ST. LOUIS -- A coal producer owned by a longtime critic of President Barack Obama's energy policies will lay off nearly 160 workers at Illinois and Utah mines, blaming the freshly re-elected president for a "war on coal."
Ohio-based Murray Energy Corp. said in a statement that it would give pink slips to 102 workers at its West Ridge Mine in Utah and 54 at its underground mine in the southern Illinois town of Galatia. Both mines are run by Murray Energy subsidiaries.
Murray did not specify when layoffs will take place or the total number of workers at each affected site. The company refused an email interview request, saying only that "unfortunately, we will be forced to make even more layoffs, none of which we want."
The announcement's timing -- just days after Obama's victory over Republican Mitt Romney -- was anything but coincidental. Robert Murray, the company's chairman, CEO and founder, had backed Romney, who proposed rolling back some restrictions on power-plant emissions and positioned himself as a supporter of the coal industry.
"The American people have made their choice," Murray, a day after the election, told about 50 employees during a prayer, a text of which was provided to the AP by the company. Lamenting the country's direction and insisting "the takers outvoted the producers," Murray asked for God's forgiveness "for the decisions that we are now forced to make to preserve the very existence of any of the enterprises that you have helped us build."

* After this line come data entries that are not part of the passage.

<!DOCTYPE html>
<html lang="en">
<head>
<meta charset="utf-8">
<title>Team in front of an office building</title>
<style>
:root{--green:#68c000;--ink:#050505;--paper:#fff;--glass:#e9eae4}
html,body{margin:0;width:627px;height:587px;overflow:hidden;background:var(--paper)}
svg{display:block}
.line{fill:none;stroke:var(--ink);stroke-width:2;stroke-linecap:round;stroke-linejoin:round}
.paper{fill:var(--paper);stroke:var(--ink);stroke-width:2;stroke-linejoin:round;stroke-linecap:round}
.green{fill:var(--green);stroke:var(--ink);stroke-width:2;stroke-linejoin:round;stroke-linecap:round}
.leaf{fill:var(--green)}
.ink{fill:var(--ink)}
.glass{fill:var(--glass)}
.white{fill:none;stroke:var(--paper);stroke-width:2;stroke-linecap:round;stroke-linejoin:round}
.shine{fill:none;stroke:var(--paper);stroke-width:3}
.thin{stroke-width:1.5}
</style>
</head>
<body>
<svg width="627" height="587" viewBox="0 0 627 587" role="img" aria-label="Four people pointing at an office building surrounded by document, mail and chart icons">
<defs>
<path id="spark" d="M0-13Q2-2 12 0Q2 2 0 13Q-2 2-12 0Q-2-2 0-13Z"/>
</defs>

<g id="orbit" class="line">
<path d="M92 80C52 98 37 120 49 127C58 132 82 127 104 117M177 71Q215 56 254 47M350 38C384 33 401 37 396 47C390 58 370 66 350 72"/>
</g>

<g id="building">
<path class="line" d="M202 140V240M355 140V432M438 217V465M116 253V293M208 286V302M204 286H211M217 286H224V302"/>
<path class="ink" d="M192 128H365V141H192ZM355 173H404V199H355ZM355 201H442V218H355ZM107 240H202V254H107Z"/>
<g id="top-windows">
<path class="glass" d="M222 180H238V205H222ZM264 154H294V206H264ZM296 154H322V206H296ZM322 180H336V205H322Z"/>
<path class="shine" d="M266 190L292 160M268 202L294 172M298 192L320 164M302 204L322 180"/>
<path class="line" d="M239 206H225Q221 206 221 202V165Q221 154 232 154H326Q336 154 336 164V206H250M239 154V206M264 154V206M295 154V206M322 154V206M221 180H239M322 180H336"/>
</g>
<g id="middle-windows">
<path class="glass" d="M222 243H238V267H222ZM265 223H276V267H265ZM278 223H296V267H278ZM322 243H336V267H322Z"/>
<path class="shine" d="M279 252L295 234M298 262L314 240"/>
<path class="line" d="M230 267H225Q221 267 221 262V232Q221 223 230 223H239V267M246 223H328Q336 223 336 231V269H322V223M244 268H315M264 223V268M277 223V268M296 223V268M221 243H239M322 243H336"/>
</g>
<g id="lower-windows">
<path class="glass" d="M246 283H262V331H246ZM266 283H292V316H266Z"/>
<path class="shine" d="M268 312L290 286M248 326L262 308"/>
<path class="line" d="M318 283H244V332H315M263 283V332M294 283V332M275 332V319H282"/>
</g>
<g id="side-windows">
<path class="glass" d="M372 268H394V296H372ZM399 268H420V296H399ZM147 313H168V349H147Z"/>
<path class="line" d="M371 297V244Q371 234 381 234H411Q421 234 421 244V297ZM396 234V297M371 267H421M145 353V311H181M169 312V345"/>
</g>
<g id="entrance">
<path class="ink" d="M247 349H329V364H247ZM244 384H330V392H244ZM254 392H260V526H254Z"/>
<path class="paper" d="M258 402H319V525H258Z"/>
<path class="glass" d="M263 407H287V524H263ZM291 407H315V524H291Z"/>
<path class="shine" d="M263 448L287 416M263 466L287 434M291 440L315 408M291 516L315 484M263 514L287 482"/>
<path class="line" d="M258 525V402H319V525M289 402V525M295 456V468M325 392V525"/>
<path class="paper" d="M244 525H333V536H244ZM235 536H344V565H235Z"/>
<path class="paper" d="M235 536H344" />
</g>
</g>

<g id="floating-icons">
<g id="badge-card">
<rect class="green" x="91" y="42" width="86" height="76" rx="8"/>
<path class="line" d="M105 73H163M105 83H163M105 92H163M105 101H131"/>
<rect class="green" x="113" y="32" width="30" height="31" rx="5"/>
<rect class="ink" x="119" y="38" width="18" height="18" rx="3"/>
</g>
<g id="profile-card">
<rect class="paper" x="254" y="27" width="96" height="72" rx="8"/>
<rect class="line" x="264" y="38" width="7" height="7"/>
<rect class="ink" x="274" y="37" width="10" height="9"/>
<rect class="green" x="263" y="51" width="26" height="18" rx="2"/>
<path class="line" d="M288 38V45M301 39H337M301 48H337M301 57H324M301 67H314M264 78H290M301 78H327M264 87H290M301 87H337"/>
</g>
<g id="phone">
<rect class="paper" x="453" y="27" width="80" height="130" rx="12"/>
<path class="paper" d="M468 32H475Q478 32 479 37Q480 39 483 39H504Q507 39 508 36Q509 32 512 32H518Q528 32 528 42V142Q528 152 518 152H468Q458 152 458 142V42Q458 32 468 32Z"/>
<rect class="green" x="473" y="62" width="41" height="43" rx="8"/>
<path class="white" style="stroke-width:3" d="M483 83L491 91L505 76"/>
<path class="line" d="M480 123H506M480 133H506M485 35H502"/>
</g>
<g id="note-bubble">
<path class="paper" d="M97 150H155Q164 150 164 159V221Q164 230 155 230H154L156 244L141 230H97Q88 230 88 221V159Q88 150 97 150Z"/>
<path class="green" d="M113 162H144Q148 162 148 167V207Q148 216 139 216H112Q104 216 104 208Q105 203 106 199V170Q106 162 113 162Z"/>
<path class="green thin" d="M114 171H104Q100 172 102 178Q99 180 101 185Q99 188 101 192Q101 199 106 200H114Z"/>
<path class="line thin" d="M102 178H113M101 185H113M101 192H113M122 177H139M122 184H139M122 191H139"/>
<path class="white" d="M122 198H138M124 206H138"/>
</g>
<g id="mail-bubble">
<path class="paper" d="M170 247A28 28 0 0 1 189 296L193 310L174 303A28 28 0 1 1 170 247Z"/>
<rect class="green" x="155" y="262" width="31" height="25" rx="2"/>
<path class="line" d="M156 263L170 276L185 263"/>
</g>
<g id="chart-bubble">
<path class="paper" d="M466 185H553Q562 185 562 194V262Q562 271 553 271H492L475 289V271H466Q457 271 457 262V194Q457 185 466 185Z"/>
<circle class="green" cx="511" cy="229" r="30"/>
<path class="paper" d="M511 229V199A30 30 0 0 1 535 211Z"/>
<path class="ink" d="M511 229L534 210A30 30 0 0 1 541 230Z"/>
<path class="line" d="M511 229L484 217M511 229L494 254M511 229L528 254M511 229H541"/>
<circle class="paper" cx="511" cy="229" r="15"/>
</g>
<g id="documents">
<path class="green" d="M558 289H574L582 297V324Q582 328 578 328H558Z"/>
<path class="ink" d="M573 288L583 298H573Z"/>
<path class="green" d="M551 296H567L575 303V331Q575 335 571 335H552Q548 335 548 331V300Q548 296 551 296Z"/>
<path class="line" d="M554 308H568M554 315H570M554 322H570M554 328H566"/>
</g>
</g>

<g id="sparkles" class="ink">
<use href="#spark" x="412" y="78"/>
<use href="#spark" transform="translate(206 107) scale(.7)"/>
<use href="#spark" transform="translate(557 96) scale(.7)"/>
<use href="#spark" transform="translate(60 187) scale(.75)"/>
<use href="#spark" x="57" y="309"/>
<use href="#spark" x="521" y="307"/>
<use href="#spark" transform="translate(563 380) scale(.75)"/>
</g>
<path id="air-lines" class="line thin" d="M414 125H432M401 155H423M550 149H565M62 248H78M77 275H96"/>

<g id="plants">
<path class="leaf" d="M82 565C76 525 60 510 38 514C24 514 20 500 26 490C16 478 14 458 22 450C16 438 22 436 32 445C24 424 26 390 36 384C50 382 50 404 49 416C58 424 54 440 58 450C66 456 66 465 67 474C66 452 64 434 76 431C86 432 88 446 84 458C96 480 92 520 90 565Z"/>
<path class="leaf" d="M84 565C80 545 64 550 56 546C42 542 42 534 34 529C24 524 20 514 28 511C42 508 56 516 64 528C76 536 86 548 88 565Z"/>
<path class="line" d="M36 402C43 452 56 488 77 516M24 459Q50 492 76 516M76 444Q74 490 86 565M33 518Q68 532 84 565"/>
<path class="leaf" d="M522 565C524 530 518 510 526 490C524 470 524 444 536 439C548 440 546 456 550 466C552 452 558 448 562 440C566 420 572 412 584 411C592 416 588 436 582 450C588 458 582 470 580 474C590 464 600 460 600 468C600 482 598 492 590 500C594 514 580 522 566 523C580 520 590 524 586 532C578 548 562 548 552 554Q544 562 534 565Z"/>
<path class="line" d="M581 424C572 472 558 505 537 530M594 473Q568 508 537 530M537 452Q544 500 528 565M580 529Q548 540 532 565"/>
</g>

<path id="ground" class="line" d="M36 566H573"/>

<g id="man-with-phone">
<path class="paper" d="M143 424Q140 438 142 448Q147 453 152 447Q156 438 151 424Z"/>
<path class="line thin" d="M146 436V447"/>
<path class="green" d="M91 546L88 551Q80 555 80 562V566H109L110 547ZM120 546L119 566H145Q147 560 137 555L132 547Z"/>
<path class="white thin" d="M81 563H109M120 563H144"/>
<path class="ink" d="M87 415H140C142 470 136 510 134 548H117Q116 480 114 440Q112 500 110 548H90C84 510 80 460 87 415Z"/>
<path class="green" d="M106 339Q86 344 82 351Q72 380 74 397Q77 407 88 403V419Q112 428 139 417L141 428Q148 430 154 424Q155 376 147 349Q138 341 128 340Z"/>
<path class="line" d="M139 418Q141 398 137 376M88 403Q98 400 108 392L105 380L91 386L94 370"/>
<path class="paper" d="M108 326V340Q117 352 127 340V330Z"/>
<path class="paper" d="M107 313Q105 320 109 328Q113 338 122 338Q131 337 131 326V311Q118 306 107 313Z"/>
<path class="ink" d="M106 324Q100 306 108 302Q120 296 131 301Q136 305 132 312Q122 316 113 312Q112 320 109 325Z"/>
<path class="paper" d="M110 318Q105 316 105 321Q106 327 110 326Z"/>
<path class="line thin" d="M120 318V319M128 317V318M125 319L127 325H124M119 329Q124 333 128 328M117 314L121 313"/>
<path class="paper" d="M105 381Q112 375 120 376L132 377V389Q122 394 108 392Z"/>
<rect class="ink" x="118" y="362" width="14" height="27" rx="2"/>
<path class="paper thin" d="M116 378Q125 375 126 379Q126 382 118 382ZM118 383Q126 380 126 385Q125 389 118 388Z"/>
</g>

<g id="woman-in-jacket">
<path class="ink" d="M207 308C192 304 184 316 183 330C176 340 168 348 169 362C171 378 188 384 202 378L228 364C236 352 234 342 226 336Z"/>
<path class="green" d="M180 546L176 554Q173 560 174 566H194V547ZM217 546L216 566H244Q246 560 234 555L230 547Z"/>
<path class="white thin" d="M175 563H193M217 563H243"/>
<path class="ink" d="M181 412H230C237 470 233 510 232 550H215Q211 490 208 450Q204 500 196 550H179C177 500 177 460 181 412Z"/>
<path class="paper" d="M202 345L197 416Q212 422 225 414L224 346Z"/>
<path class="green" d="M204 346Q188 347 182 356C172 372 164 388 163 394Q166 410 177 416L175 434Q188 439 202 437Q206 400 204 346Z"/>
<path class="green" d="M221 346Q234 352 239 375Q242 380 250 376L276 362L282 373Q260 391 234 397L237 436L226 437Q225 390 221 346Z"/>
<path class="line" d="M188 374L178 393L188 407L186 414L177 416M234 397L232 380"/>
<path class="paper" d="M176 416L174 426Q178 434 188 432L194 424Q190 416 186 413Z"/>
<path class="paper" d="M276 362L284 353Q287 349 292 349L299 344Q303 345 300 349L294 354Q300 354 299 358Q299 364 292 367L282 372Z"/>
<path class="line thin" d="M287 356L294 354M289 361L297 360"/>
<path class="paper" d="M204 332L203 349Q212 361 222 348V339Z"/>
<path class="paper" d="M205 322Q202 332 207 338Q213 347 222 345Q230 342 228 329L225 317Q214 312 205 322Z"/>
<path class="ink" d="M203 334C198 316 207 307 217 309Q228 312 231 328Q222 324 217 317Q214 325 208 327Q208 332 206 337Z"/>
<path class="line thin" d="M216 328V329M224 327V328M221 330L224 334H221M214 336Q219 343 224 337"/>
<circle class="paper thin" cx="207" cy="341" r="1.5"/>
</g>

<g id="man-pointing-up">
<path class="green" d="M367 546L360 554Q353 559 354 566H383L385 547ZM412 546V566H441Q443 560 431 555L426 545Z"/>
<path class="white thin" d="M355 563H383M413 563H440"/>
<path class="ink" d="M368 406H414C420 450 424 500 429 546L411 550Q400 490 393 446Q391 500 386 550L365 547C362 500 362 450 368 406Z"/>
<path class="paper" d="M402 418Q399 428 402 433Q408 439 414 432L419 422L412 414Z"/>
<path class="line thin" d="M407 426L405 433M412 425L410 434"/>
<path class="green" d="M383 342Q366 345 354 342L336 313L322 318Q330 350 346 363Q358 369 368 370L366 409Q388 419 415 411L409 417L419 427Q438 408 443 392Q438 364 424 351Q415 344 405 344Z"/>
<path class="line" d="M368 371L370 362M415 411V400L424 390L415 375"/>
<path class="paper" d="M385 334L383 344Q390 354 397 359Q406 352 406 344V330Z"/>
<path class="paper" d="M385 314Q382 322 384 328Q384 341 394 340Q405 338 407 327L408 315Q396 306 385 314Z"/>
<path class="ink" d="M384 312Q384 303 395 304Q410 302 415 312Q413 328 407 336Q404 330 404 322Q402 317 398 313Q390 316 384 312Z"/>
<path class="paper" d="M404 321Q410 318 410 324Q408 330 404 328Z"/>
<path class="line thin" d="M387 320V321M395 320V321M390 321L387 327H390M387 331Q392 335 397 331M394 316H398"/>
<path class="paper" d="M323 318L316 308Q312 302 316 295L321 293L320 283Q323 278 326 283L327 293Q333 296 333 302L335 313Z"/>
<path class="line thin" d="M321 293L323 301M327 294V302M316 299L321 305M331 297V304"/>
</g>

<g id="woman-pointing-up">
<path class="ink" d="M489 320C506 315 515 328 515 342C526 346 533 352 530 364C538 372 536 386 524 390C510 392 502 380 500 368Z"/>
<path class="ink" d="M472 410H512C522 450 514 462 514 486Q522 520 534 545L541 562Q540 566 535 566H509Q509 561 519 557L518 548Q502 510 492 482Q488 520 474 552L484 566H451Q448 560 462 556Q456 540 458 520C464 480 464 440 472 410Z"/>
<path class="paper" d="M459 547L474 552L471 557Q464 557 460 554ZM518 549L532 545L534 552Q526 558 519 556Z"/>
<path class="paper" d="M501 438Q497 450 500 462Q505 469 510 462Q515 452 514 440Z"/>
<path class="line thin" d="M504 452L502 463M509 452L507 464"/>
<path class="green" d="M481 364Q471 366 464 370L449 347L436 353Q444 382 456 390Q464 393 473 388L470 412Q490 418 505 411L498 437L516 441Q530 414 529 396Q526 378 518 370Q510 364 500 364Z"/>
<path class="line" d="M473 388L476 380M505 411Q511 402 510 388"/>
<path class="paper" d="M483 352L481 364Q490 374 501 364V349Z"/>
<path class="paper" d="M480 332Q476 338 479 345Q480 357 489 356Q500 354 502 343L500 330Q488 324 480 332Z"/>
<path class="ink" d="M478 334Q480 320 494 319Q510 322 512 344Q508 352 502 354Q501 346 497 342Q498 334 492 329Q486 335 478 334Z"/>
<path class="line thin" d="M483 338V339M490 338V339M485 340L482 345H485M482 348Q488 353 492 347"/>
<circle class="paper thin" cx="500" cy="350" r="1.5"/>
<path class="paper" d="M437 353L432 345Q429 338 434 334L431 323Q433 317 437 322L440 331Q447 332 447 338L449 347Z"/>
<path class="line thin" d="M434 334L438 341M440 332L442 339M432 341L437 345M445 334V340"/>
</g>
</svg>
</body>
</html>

Murray's statement Friday, which insisted that the coal industry "is being destroyed," said U.S. coal production this year could plunge by hundreds of millions of tons, and that the Obama administration's energy policies will lead to the closure of scores of U.S. coal-fired power plants by 2014.
The Environmental Protection Agency has proposed tighter limits on mercury, sulfur dioxide and other pollutants that would make it more expensive for utilities to burn coal, a major source of those emissions. The EPA has also proposed limiting the amount of carbon dioxide that new power plants can emit.
Neither would specifically bar coal-fired power plants, but experts say it would be nearly impossible to build an affordable new coal plant that could meet the limits. The proposals, some which had begun under George W. Bush's administration, wouldn't affect coal plants now in use or being built.
Obama, who during his 2008 campaign said builders of new coal-powered plants will go bankrupt from emissions standards he would enact, now espouses an "all of the above" energy strategy that includes coal.
"The president has made clear that coal has an important role to play in our energy economy today and it will in the future, which is why this administration has worked to make sure that moving forward we can continue to rely on a broad range of domestic energy sources from oil and gas, to wind and solar, to nuclear, as well as clean coal," Clark Stevens, a White House spokesman, said recently.
What's happening in the coal industry is more than a seasonal slump or a response to new regulations; even coal executives admit it's a fundamental shift. Many utilities have switched from coal to cheaper natural gas for electricity generation, pushing up coal stockpiles at power plants and forcing mining companies to sharply cut production.
When St. Louis-based Patriot Coal filed for bankruptcy in July, it didn't mention a war on coal but cited "a major correction" in the industry and "new realities in the market," including fierce, sustainable competition of natural gas. But St. Louis-based Arch Coal Inc. blamed market pressures and a challenging regulatory backdrop in its June announcement it would lay off about 750 Appalachian coal workers.
A recent rebound in natural gas prices has buoyed hopes among coal producers that power plants increasingly will shift back to coal, though they say pressure on the industry could persist well into next year.
Murray Energy was the parent company of a Utah coal mine that collapsed in 2007, killing six miners and three members of a rescue team. Earlier this year, Murray Energy affiliates paid nearly $1 million in safety fines for the disaster and settled a criminal case for $500,000.